» **AIM OF THE EXERCISE**:
Wherever a line in the data holds the word "fragColor", pull that line out.

Stored data entries
::::

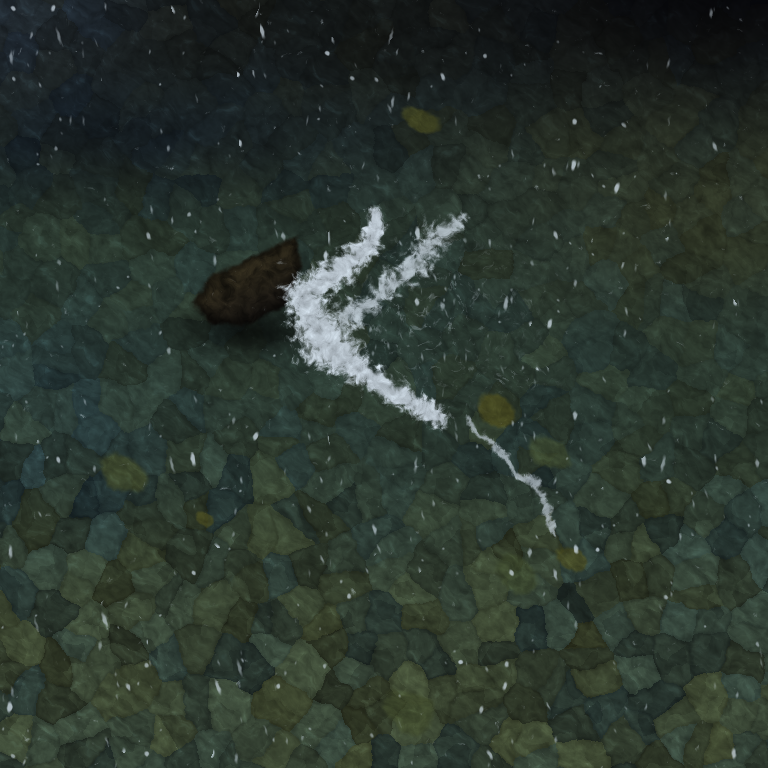
Give the GLSL for this texture, as a Shadertoy shader.

```glsl
const vec3 FOAM = vec3(0.8, 0.85, 0.89);
const mat2 TILT = mat2(0.8, 0.6, -0.6, 0.8);

vec2 hash2(vec2 p) {
  return fract(sin(vec2(dot(p, vec2(127.1, 311.7)), dot(p, vec2(269.5, 183.3)))) * 43758.5);
}

float corner(vec2 i, vec2 f, vec2 o) {
  return dot(hash2(i + o) * 2.0 - 1.0, f - o);
}

float gradientNoise(vec2 p) {
  vec2 i = floor(p), f = fract(p), u = f * f * (3.0 - 2.0 * f), e = vec2(0, 1);
  return mix(mix(corner(i, f, e.xx), corner(i, f, e.yx), u.x),
             mix(corner(i, f, e.xy), corner(i, f, e.yy), u.x), u.y);
}

float fbm(vec2 p) {
  float sum = 0.0, amp = 0.7;
  for (int i = 0; i < 4; i++, amp *= 0.55) {
    sum += amp * gradientNoise(p);
    p = 2.0 * TILT * p + 7.3;
  }
  return sum;
}

float glow(vec2 p, vec4 area) {
  vec2 q = (p - area.xy) / area.zw;
  return exp(-dot(q, q));
}

// Pebble cells: tone, hue, distance from the seam
vec3 pebbles(vec2 p) {
  vec2 id = floor(p);
  float near = 8.0, second = 8.0;
  for (int k = 0; k < 9; k++) {
    vec2 c = floor(p) + vec2(k % 3, k / 3) - 1.0;
    float d = length(p - c - hash2(c));
    second = min(second, max(d, near));
    if (d < near) { near = d; id = c; }
  }
  return vec3(hash2(id + 31.0), second - near);
}

// Strength around points of x, y, half width
float foamPath(vec2 p, vec3 path[6]) {
  float strength = 0.0;
  for (int i = 0; i < 5; i++) {
    vec2 a = p - path[i].xy, b = path[i + 1].xy - path[i].xy;
    float t = clamp(dot(a, b) / dot(b, b), 0.0, 1.0);
    strength = max(strength, 1.0 - length(a - b * t) / mix(path[i].z, path[i + 1].z, t));
  }
  return strength;
}

// Distance to a convex clockwise outline
float convexDistance(vec2 p, vec2 v[7]) {
  float d = -1.0;
  for (int i = 0; i < 7; i++) {
    vec2 e = normalize(v[(i + 1) % 7] - v[i]);
    d = max(d, dot(p - v[i], vec2(-e.y, e.x)));
  }
  return d;
}

// Upright glints, at most one per cell
float glints(vec2 p, float scale, float density, float px) {
  vec2 id = floor(p * scale), r = hash2(id), s = hash2(id + 57.0);
  vec2 q = p - (id + 0.3 + 0.4 * s) / scale;
  q.x += q.y * (s.x - 0.4) * 0.7 + 0.002 * gradientNoise(p * 170.0);
  vec2 size = vec2(0.05 + 0.05 * s.y, 0.09 + 0.22 * r.y * r.y) / scale;
  float d = (length(q / size) - 1.0) * size.x;
  return step(r.x, density) * (1.0 - smoothstep(-px, px, d)) * (0.4 + 0.6 * s.y);
}

void mainImage(out vec4 fragColor, in vec2 fragCoord) {
  vec2 p = fragCoord / iResolution.xy;
  float px = 1.0 / iResolution.y;
  vec2 warp = vec2(fbm(p * 18.0), fbm(p * 18.0 + 40.0));
  vec2 fine = vec2(fbm(p * 75.0), fbm(p * 75.0 + 20.0));

  // Water depth and broad tint
  vec3 col = mix(vec3(0.195, 0.24, 0.185), vec3(0.155, 0.21, 0.18), smoothstep(0.1, 0.55, p.y));
  col = mix(col, vec3(0.085, 0.1, 0.095), smoothstep(0.66, 0.97, p.y + 0.04 * warp.x));
  col = mix(col, vec3(0.19, 0.2, 0.13), 0.5 * glow(p, vec4(0.9, 0.72, 0.28, 0.13)));
  col = mix(col, vec3(0.07, 0.1, 0.13), 0.75 * glow(p, vec4(0.17, 0.83, 0.3, 0.07)));
  col = mix(col, vec3(0.14, 0.18, 0.22), 0.7 * glow(p, vec4(0, 0.98, 0.18, 0.1)));
  col = mix(col, vec3(0.16, 0.23, 0.23), 0.6 * glow(p, vec4(0.06, 0.45, 0.2, 0.14)));
  col = mix(col, vec3(0.025, 0.027, 0.04), 0.95 * glow(p, vec4(0.96, 1.02, 0.32, 0.11)));

  // Submerged pebbles
  vec2 bed = p + 0.018 * warp + 0.004 * fine;
  vec3 large = pebbles(TILT * bed * 23.0), small = pebbles(bed * 46.0);
  float clarity = 1.0 - 0.45 * smoothstep(0.2, 0.6, p.y);
  float tone = 0.45 * large.x + 0.22 * small.x - 0.33 - 0.16 * smoothstep(0.2, 0.0, large.z);
  col *= 1.03 + clarity * (tone + (large.y - 0.5) * vec3(0.25, 0.08, -0.25));

  // Pale stones: x, y, radius, yellowness
  vec4 stones[8] = vec4[8](
    vec4(0.547, 0.844, 0.021, 0.8), vec4(0.645, 0.464, 0.023, 1),
    vec4(0.742, 0.275, 0.018, 0.9), vec4(0.718, 0.411, 0.024, 0.3),
    vec4(0.16, 0.385, 0.031, 0.5), vec4(0.264, 0.327, 0.012, 0.9),
    vec4(0.531, 0.073, 0.032, 0.4), vec4(0.672, 0.252, 0.028, 0.3));
  for (int i = 0; i < 8; i++) {
    vec2 q = TILT * (bed - stones[i].xy) * vec2(0.85, 1.25);
    float body = 1.0 - smoothstep(0.75, 1.1, length(q) / stones[i].z);
    col = mix(col, mix(vec3(0.22, 0.29, 0.21), vec3(0.31, 0.31, 0.12), stones[i].w), body * 0.7);
  }

  // Surface ripples
  float ripple = fbm(TILT * p * vec2(45, 85) + warp * 2.0);
  col *= 1.0 + 0.42 * ripple + 0.22 * fine.x;
  col += vec3(0.02, 0.035, 0.04) * smoothstep(0.12, 0.5, ripple) * (1.0 - 0.6 * p.x);

  // Exposed rock and its shadow
  col *= 1.0 - 0.65 * glow(p, vec4(0.325, 0.568, 0.075, 0.028));
  float rock = convexDistance(p + 0.008 * warp + 0.005 * fine, vec2[7](
    vec2(0.25, 0.606), vec2(0.281, 0.642), vec2(0.384, 0.692), vec2(0.392, 0.655),
    vec2(0.371, 0.602), vec2(0.326, 0.578), vec2(0.274, 0.578)));
  float lit = smoothstep(-0.05, 0.04, p.y - 0.486 - 0.45 * p.x);
  vec3 stone = mix(vec3(0.085, 0.075, 0.06), vec3(0.18, 0.16, 0.105), lit);
  stone *= (1.0 + 1.1 * fbm(p * 65.0 + warp * 3.0)) * (0.5 + 0.5 * smoothstep(0.0, 0.015, -rock));
  col = mix(col, stone, 1.0 - smoothstep(-0.003, 0.003 + px, rock));

  // Breaking foam, trail and lace
  vec2 f = p + 0.012 * warp + 0.009 * fine;
  float leading = foamPath(f, vec3[6](
    vec3(0.489, 0.718, 0.02), vec3(0.48, 0.678, 0.024), vec3(0.394, 0.616, 0.037),
    vec3(0.418, 0.56, 0.053), vec3(0.49, 0.502, 0.026), vec3(0.572, 0.454, 0.022)));
  float inner = foamPath(f, vec3[6](
    vec3(0.604, 0.716, 0.01), vec3(0.566, 0.688, 0.037), vec3(0.54, 0.656, 0.037),
    vec3(0.49, 0.612, 0.03), vec3(0.455, 0.59, 0.04), vec3(0.43, 0.56, 0.035)));
  float trail = foamPath(f, vec3[6](
    vec3(0.612, 0.45, 0.009), vec3(0.647, 0.414, 0.011), vec3(0.668, 0.389, 0.009),
    vec3(0.697, 0.375, 0.013), vec3(0.712, 0.337, 0.011), vec3(0.724, 0.3, 0.007)));
  float froth = fbm(p * 95.0 + warp * 2.0);
  float foam = smoothstep(0.25, 0.85, leading * 1.15 + froth * 0.9);
  foam = max(foam, 0.85 * smoothstep(0.3, 1.0, inner + froth));
  foam = max(foam, 0.75 * smoothstep(0.35, 0.9, trail + froth * 0.7));
  float spread = glow(p, vec4(0.55, 0.59, 0.12, 0.09)) + 0.7 * glow(p, vec4(0.67, 0.51, 0.05, 0.018));
  float lace = 1.0 - smoothstep(0.0, 0.09, abs(fbm(p * 44.0 + warp)));
  foam = max(foam, 0.4 * spread * lace * smoothstep(-0.1, 0.35, froth));
  col = mix(col, FOAM * (0.88 + 0.35 * froth), foam);

  // Clustered sun glints
  float cluster = smoothstep(-0.15, 0.45, fbm(p * vec2(9, 5) + 3.0));
  float density = 0.04 + 0.28 * cluster * (1.0 - 0.4 * p.x) + 0.2 * spread;
  float sparkle = max(glints(p, 34.0, density, px), 0.7 * glints(p + 0.37, 68.0, density * 0.6, px));
  col = mix(col, FOAM, 0.8 * sparkle * smoothstep(-0.01, 0.01, rock));
  fragColor = vec4(col, 1);
}
```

::::

» **RESPONSE TO THE TASK**:
void mainImage(out vec4 fragColor, in vec2 fragCoord) {
  fragColor = vec4(col, 1);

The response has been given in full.